Why Music Is Important: Education

The greatest investment any society can make is in the education of the young. I think the Founding Fathers would have agreed with this, as would the ancient Greeks.


Photo: Andrew Hurlbut

Without education, there is ignorance and where there is ignorance there is poverty and, from the cesspit of poverty emanates horrors such as famine, deadly epidemics, drug addiction, crime, terrorism and serial violence. If you believe this as I do, we can perhaps examine some alternative scenarios to events over the last 10 years. Imagine if instead of spending billions of dollars on invasions and bombings, we had used the same resources to fund educational systems, build infrastructure, and provide medical care in the Middle East and beyond. That might have brought sustainable peace and rehabilitated America’s badly tarnished image.


Photo: Franco Folini

Perhaps that is a naïve dream. But what of our own country? In the U.S., we suffer from unconscionable levels of poverty despite being the world’s wealthiest nation.
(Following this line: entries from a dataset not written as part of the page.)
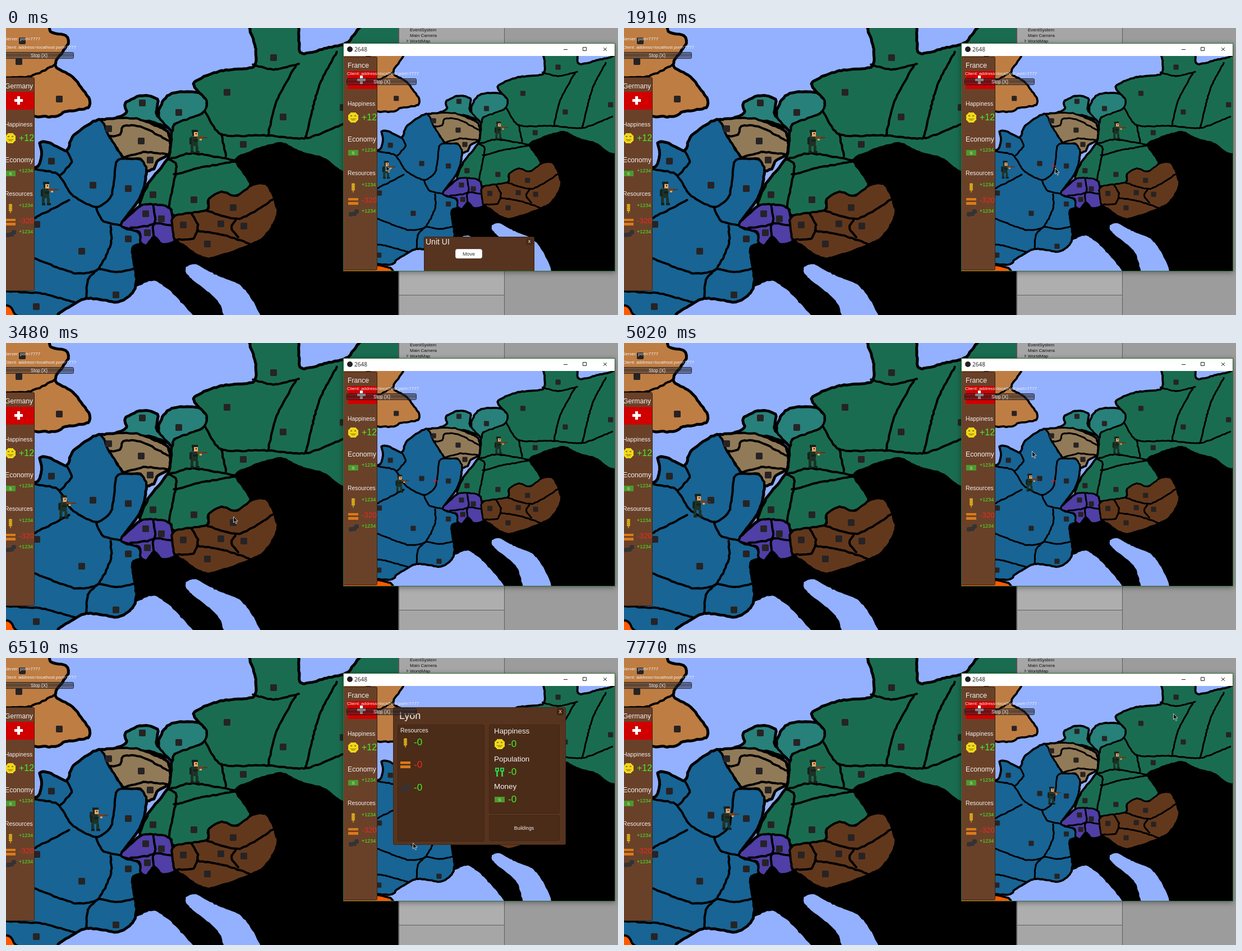
An HTML page with a canvas that plays this animation: 1091x513 px, repeating every 8000 ms.

```html
<!DOCTYPE html>
<html lang="en">
<head>
<meta charset="utf-8">
<style>
  html, body { margin: 0; width: 100%; height: 100%; overflow: hidden; background: #a0a0a0; }
  canvas { display: block; }
</style>
</head>
<body>
<canvas id="stage" width="1091" height="513"></canvas>
<script>
const LOOP = 8000;
const SANS = '"Liberation Sans", Arial, sans-serif';
const WHITE = '#f4f0ee', LIME = '#46f026', RED = '#ee2a22', YELLOW = '#f0d818';
const SEA = '#93b1ff', BLACK = '#000', INK = '#222';
const MAP_SCALE = 0.755, MAP_X = 624, MAP_Y = 30;

const stage = document.getElementById('stage');
let g = stage.getContext('2d');

function box(x, y, w, h, color) {
  g.fillStyle = color;
  g.fillRect(x, y, w, h);
}

function frame(x, y, w, h, fill, edge, radius = 2) {
  g.beginPath();
  g.roundRect(x + .5, y + .5, w - 1, h - 1, radius);
  g.fillStyle = fill;
  g.fill();
  g.strokeStyle = edge;
  g.lineWidth = 1;
  g.stroke();
}

function label(text, x, y, size, color = WHITE, align = 'left', family = SANS) {
  g.font = `${size}px ${family}`;
  g.textAlign = align;
  g.fillStyle = color;
  g.fillText(text, x, y + size * .36);
}

function at(x, y, draw) {
  g.save();
  g.translate(x, y);
  draw();
  g.restore();
}

let seed = 7;
function jitter(size) {
  seed = (seed * 16807) % 2147483647;
  return (seed / 2147483647 - .5) * size;
}

const points = text => text.trim().split(/\s+/).map(p => p.split(',').map(Number));

// Rough hand-drawn line: a smooth spline sampled every few pixels with seeded noise.
function curve(text, closed) {
  const pts = points(text), n = pts.length, path = new Path2D();
  const pick = i => closed ? pts[(i + n) % n] : pts[Math.max(0, Math.min(n - 1, i))];
  for (let i = 0; i < (closed ? n : n - 1); i++) {
    const [a, b, c, d] = [-1, 0, 1, 2].map(k => pick(i + k));
    const steps = Math.ceil(Math.hypot(c[0] - b[0], c[1] - b[1]) / 5);
    for (let s = 0; s < steps; s++) {
      const u = s / steps, v = 1 - u;
      const [x, y] = [0, 1].map(k => v * v * v * b[k] + u * u * u * c[k]
        + 3 * v * v * u * (b[k] + (c[k] - a[k]) / 8)
        + 3 * v * u * u * (c[k] - (d[k] - b[k]) / 8) + jitter(1.6));
      path.lineTo(x, y);
    }
  }
  if (closed) path.closePath();
  else path.lineTo(...pts[n - 1]);
  return path;
}

const lands = [];
function land(color, outline, towns = '', borders = []) {
  lands.push({ color, shape: curve(outline, true), towns: towns ? points(towns) : [], borders: borders.map(b => curve(b)) });
}

land('#be7d43', `-40,-20 66,-10 80,8 106,14 110,28 87,66 118,88 147,124 146,142 105,149 80,158 -40,140`,
  '95,127 23,60 29,23', ['-40,88 40,87 87,66']);

land('#ff695c', '486,-10 500,7 516,-10');

land('#1a6c50', `434,-20 446,38 440,70 380,78 335,99 357,130 350,152 300,172 291,230 256,275 240,318
  292,322 300,335 358,326 362,305 410,300 436,280 410,237 440,220 490,206 525,222 570,235 605,258
  720,260 720,-20 650,-20 610,25 572,36 525,44 515,-20`,
  '477,53 394,115 494,159 423,208 601,142 262,298 335,307',
  ['440,66 480,74 522,64', '516,68 482,132 467,192', '590,42 560,98 548,140 534,196',
    '354,148 384,190 468,192 535,197 605,170', '384,190 392,229', '291,235 332,224 410,237',
    '291,235 304,248 290,320', '300,262 345,250 412,238']);

land('#28807a', '194,165 215,152 213,134 242,121 270,128 268,155 295,180 255,166', '243,134');
land('#28807a', '282,128 300,116 340,115 357,130 350,152 300,172 296,184 272,156', '308,151');

land('#917a58', '167,166 232,162 284,183 292,200 290,226 271,236 263,251 250,254 240,234 210,231 185,195',
  '183,180 241,202 257,236', ['184,194 204,190 208,176 240,176 289,201', '212,231 245,222 290,226']);

land('#186494', `-40,255 50,250 64,230 61,206 78,206 108,220 121,192 166,164 185,195 210,232 240,235
  250,254 240,301 205,352 236,365 240,384 225,394 232,450 225,473 200,489 143,483 97,507 76,520 -40,488`,
  '81,238 155,281 218,287 55,351 135,399 218,377 196,477 54,498',
  ['109,221 117,240 98,262', '48,252 92,261 118,298 160,320 188,300 196,241 212,233', '112,308 50,340',
    '160,320 174,346 205,352', '186,354 187,385 164,431 122,438 46,410', '164,431 200,436 228,430',
    '164,431 146,450 143,483', '-20,470 60,474 122,490']);

land('#4f3fa6', '205,352 240,318 270,316 292,322 298,343 300,381 279,386 264,373 251,389 240,383 237,365',
  '249,332 277,341 252,366', ['262,317 264,350 222,357', '299,354 264,350 264,374']);

land('#62381c', `299,337 358,326 362,305 385,293 410,300 440,280 466,281 484,325 477,350 450,381 360,412
  316,388 300,376`,
  '316,352 383,350 405,321 424,354 359,386',
  ['330,331 342,352 334,376 306,378', '358,326 416,341 480,304', '340,362 392,371 434,386', '410,341 402,358 414,374']);

land('#ff5a00', '-40,494 6,497 18,513 82,530 76,550 -40,550');

const blackLand = curve('225,378 300,300 410,235 490,204 720,200 720,560 225,560', true);
const waters = ['140,560 190,494 234,462 268,453 312,490 352,560',
  '321,428 339,423 372,440 418,460 446,499 466,560 405,560 379,490 326,444'].map(w => curve(w, true));

function drawMap() {
  box(-60, -20, 800, 600, SEA);
  g.lineJoin = g.lineCap = 'round';
  g.fillStyle = g.strokeStyle = BLACK;
  g.fill(blackLand);
  g.fillStyle = SEA;
  waters.forEach(w => g.fill(w));
  g.lineWidth = 6;
  lands.forEach(l => g.stroke(l.shape));
  g.lineWidth = 4;
  for (const { color, shape, borders } of lands) {
    g.fillStyle = color;
    g.fill(shape);
    borders.forEach(b => g.stroke(b));
    g.stroke(shape);
  }
  for (const { towns } of lands) {
    for (const [x, y] of towns) frame(x - 6, y - 6, 12, 12, '#272324', '#272324', 1);
  }
}

function soldier(x, y) {
  at(x, y, () => {
    const coat = '#1c3326', dark = '#15211c', skin = '#eaa565', wood = '#74401f';
    box(-6, -21, 11, 5, dark);
    box(-5, -16, 3, 6, dark);
    box(-2, -17, 7, 8, skin);
    box(1, -15, 2, 2, dark);
    box(-8, -9, 13, 17, coat);
    box(-10, -7, 4, 12, dark);
    box(-3, -4, 8, 4, dark);
    box(4, -9, 11, 4, wood);
    box(8, -5, 4, 3, skin);
    box(14, -8, 8, 2, '#573420');
    box(-8, 8, 5, 10, coat);
    box(1, 8, 5, 10, coat);
    box(-8, 17, 6, 4, dark);
    box(1, 17, 7, 4, dark);
  });
}

function smiley(x, y) {
  at(x, y, () => {
    box(-5, -9, 10, 18, YELLOW);
    box(-9, -5, 18, 10, YELLOW);
    box(-7, -7, 14, 14, YELLOW);
    const line = '#8d7c10';
    for (const side of [-5, 2]) box(side, -4, 3, 2, line);
    box(-5, 2, 10, 1, line);
    box(-3, 4, 6, 1, line);
  });
}

function cash(x, y) {
  box(x - 9, y - 5, 18, 10, '#4c9a2c');
  label('S', x, y, 8, '#d8ecc8', 'center');
}

function wheat(x, y) {
  box(x - 1, y - 8, 2, 17, '#b98b12');
  for (let i = 0; i < 4; i++) box(x - 3, y - 7 + i * 3.2, 6, 2.6, '#dcaf1c');
}

function planks(x, y) {
  for (const dy of [-6, 1]) box(x - 9, y + dy, 18, 5, '#d97a1c');
  box(x - 9, y - 2, 18, 1, '#8f4a10');
}

function coal(x, y) {
  for (const [dx, dy] of [[-9, -2], [-3, -3], [1, -7]]) frame(x + dx, y + dy, 8, 8, '#343333', '#343333');
}

function people(x, y) {
  for (const dx of [-5, 4]) {
    box(x + dx - 3, y - 8, 7, 7, '#36c94a');
    box(x + dx - 1, y - 6, 3, 3, '#234d22');
    box(x + dx - 1, y - 1, 3, 9, '#36c94a');
  }
}

function sidebar(country) {
  frame(601, 51, 61, 382, '#694129', '#3a2213');
  label(country, 609, 67, 12.2);
  box(609, 77, 52, 32, '#d00000');
  box(631, 85, 5, 15, '#fff');
  box(626, 90, 15, 5, '#fff');
  label('Happiness', 609, 135, 10.4);
  smiley(619, 160);
  label('+12', 634, 159, 16, LIME);
  label('Economy', 609, 199, 12.2);
  cash(619, 223);
  label('+1234', 634, 218, 9, LIME);
  label('Resources', 609, 259, 10.4);
  wheat(619, 285);
  label('+1234', 634, 280, 9, LIME);
  planks(619, 310);
  label('-320', 634, 307, 13.5, RED);
  coal(620, 331);
  label('+1234', 634, 327, 9, LIME);
}

function network() {
  label('Client: address=localhost port=7777', 608, 81, 8);
  const shade = g.createLinearGradient(0, 90, 0, 102);
  shade.addColorStop(0, 'rgba(70,70,80,.55)');
  shade.addColorStop(.45, 'rgba(25,25,30,.6)');
  shade.addColorStop(1, 'rgba(60,60,75,.45)');
  frame(607, 90, 125, 12, shade, 'rgba(15,12,12,.75)');
  label('Stop (X)', 670, 96, 8.2, WHITE, 'center');
}

function unitPanel() {
  frame(745, 373, 197, 63, '#573420', '#3a2213');
  label('Unit UI', 748, 382, 14);
  frame(927, 376, 12, 12, '#482a18', '#482a18');
  label('x', 933, 381, 9, WHITE, 'center');
  frame(801, 395, 48, 17, '#fff', '#e4e4e4', 3);
  label('Move', 825, 404, 9, '#333', 'center');
}

function cityPanel() {
  const well = (x, y, w, h) => frame(x, y, w, h, '#4b2c18', '#422512');
  const stat = (icon, x, y, color = LIME) => {
    icon(x, y + 1);
    label('-0', x + 15, y, 17, color);
  };
  frame(690, 88, 308, 246, '#57341f', '#442614');
  well(698, 119, 155, 209);
  well(861, 119, 126, 159);
  well(861, 281, 126, 46);
  label('Lyon', 701, 103, 18);
  frame(982, 90, 12, 12, '#432614', '#351d0e');
  label('X', 988, 96, 8.5, WHITE, 'center');
  label('Resources', 703, 129, 10.4);
  stat(wheat, 712, 150);
  stat(planks, 712, 190, RED);
  stat(coal, 712, 231);
  ['Happiness', 'Population', 'Money'].forEach((name, i) => {
    label(name, 870, 130 + i * 49.7, 13.4);
    stat([smiley, people, cash][i], 880, 153 + Math.round(i * 49.5));
  });
  label('Buildings', 923.5, 304, 8.7, WHITE, 'center');
}

function editor() {
  box(700, 0, 391, 513, '#9c9c9c');
  box(701, 0, 187, 513, '#a6a6a6');
  box(701, 435, 187, 43, '#aeaeae');
  box(701, 477, 187, 1, '#5f5f5f');
  box(888, 0, 1, 513, '#5c5c5c');
  box(699, 0, 2, 513, '#555');
  ['EventSystem', 'Main Camera', 'WorldMap'].forEach((name, i) => label(name, 720, 3 + 10 * i, 8, '#111'));
  g.fillStyle = '#6b6b6b';
  g.fill(new Path2D('M714 20l4 3l-4 3z'));
}

function clipClient() {
  g.beginPath();
  g.rect(602, 50, 483, 384);
  g.clip();
}

function clientWindow() {
  g.save();
  g.shadowColor = 'rgba(0,0,0,.4)';
  g.shadowBlur = 9;
  g.shadowOffsetY = 2;
  box(601, 27, 485, 408, '#2f6a36');
  g.restore();
  box(602, 28, 483, 22, '#fff');
  g.fillStyle = INK;
  g.beginPath();
  g.arc(613, 38, 5, 0, 7);
  g.fill();
  label('2648', 621, 38, 10, INK, 'left', '"Open Sans", sans-serif');
  g.strokeStyle = INK;
  g.lineWidth = 1;
  g.stroke(new Path2D('M994 38.5h7M1028.5 34.5h6v6h-6zM1065 35l6 6M1071 35l-6 6'));
  clipClient();
  g.setTransform(MAP_SCALE, 0, 0, MAP_SCALE, MAP_X, MAP_Y);
  drawMap();
}

function cross(x, y) {
  box(x - 4, y, 9, 1, '#e8203a');
  box(x, y - 4, 1, 9, '#e8203a');
}

const arrow = new Path2D('M0 0V10.5L2.5 8.3L4.3 12.5L6 11.8L4.3 7.7H7.7Z');
function pointer(x, y) {
  at(x + .5, y + .5, () => {
    g.fillStyle = '#111';
    g.fill(arrow);
    g.strokeStyle = '#eee';
    g.lineWidth = .8;
    g.stroke(arrow);
  });
}

const ORDER = 940, MARCH = 1910, CITY_OPEN = 6510, CITY_CLOSE = 7770;

// Pointer stops: time, x, y, and in how many equal steps it is reached.
const stops = [
  [0, 677, 245], [70, 679, 248], [720, 840, 402],
  [ORDER, 815, 402], [1590, 765, 246, 13],
  [MARCH, 768, 250], [2350, 777, 285, 6], [2500, 763, 310], [3040, 752, 330, 5],
  [3230, 709, 306], [3480, 405, 310], [3790, 870, 222, 2], [3980, 743, 195], [4290, 727, 193],
  [4810, 833, 200], [5020, 727, 193, 2], [5220, 802, 250], [5690, 725, 330, 2],
  [CITY_OPEN, 725, 330, 8], [6610, 725, 330],
  [7280, 977, 95], [7480, 985, 92], [CITY_CLOSE, 979, 99, 3]
];

// The picture only refreshes on these steps and holds in between.
const steps = stops.flatMap(([t, x, y, count = 1], i) => {
  const [t0, x0, y0] = stops[Math.max(0, i - 1)];
  return Array.from({ length: count }, (_, n) => {
    const k = (n + 1) / count, mix = (a, b) => a + (b - a) * k;
    return { t: mix(t0, t), x: Math.round(mix(x0, x)), y: Math.round(mix(y0, y)) };
  });
});

const screen = g;
function prerender(draw) {
  const layer = document.createElement('canvas');
  layer.width = 1091;
  layer.height = 513;
  g = layer.getContext('2d');
  draw();
  g = screen;
  return layer;
}

const backdrop = prerender(() => {
  drawMap();
  editor();
});
const clientView = prerender(clientWindow);

function render(time) {
  const { t, x, y } = steps.findLast(step => step.t <= time + .01);
  const walked = t < MARCH ? 0 : Math.min(115, 2 + .0187 * (t - MARCH));
  const troops = () => {
    soldier(337, 203);
    soldier(72 + walked, 296 - walked * .087);
  };

  g.drawImage(backdrop, 0, 0);
  troops();
  at(-611, 37, () => sidebar('Germany'));
  at(-611, -47, network);
  label('Server: port=7777', -3, 19, 8);

  g.drawImage(clientView, 0, 0);
  g.save();
  clipClient();
  if (t >= MARCH) cross(765, 246);
  else if (t >= ORDER) cross(x, y);
  at(MAP_X, MAP_Y, () => {
    g.scale(MAP_SCALE, MAP_SCALE);
    troops();
  });
  sidebar('France');
  if (t < ORDER) unitPanel();
  if (t >= CITY_OPEN && t < CITY_CLOSE) cityPanel();
  network();
  g.restore();
  pointer(x, y);
}

function loop() {
  render(performance.now() % LOOP);
  requestAnimationFrame(loop);
}
loop();
</script>
</body>
</html>
```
The statistics are dismal: In 2010, 46.9 million people were living in poverty, up from 37.3 million in 2007. That’s 15.1 percent of the population, up from 12.5 percent in 1997. Also in 2010, 17.2 million households or 14.5 percent of households (approximately one in seven), were food insecure, the highest number ever recorded in the United States.

Then, there is the public education system serving our communities. What should be a non-partisan priority investment has become a pawn for politicians. What was an exemplary system of education to which the whole world looked just a few decades ago, has become a rusted wreck. Check out the analysis by my fellow Huffington Post blogger Jack Jennings, who recently retired after 17 years directing the Center on Education Policy. Not surprisingly, our education system is criticized, pilloried by parents, children, and government. Our politicians, whether they are Democrat or Republican, do not see education as a birthright. It is there to be fiddled with, subjected to some of the most corrosive and destructive policies.Do I really have to analyze what effects this is having on our young people? Does it not scream at us?


Photo courtesy of MDGovPics

Such policies explain the deep negativity so many young people have toward education, particularly in the Latino and African American communities. What should be the privilege of knowledge and creativity, becomes the sad residue of budgetary cuts, restrictive union work rules, inequality of opportunity, and curriculum tinkering. So is this the country we want to promote? Greater social divide? Greater poverty? Greater ignorance? A fertile foundation for crime and urban ghettos? We really should stop and think and look at hard evidence and plan for a world that the founding fathers would recognize as one they would be proud to see as their legacy. And music belongs front and center in all this.

About the author

Tony Woodcock
Tony Woodcock

New England Conservatory President [b]Tony Woodcock[/b] grew up in the Middle East, England, and Wales, where he studied music at University College, Cardiff. After leaving the university, Woodcock took positions with regional music promoters, and later ran the newly opened St. David's Hall, the National Concert Hall and Conference Centre of Wales.

Before coming to the United States, Woodcock held top positions with the City of London Sinfonia/Richard Hickox Singers, the Royal Liverpool Philharmonic, and the Bournemouth Symphony Orchestra. In Liverpool, he played a significant role in planning the 150th anniversary and commissioned Paul McCartney to write his first-ever classical piece, The Liverpool Oratorio.

Woodcock came to the US in 1998, when he was invited to take over the Oregon Symphony. He remained in that position until 2003, when he became President of the Minnesota Orchestra.

Deeply committed to education, Woodcock led the Minnesota Orchestra to win back-to-back ASCAP Leonard Bernstein Awards for Excellence in Educational Programming and secured underwriting to make the orchestra’s popular family
series admission-free.

A self-styled "recovering Brit," Woodcock took steps to permanently cure his condition. In summer 2009, he and his wife Virginia were sworn in as American citizens.

Read Tony Woodcock's blog [l=http://web.esm.rochester.edu/poly/blog/author/tony-woodcock/]here[/l].

Leave a Reply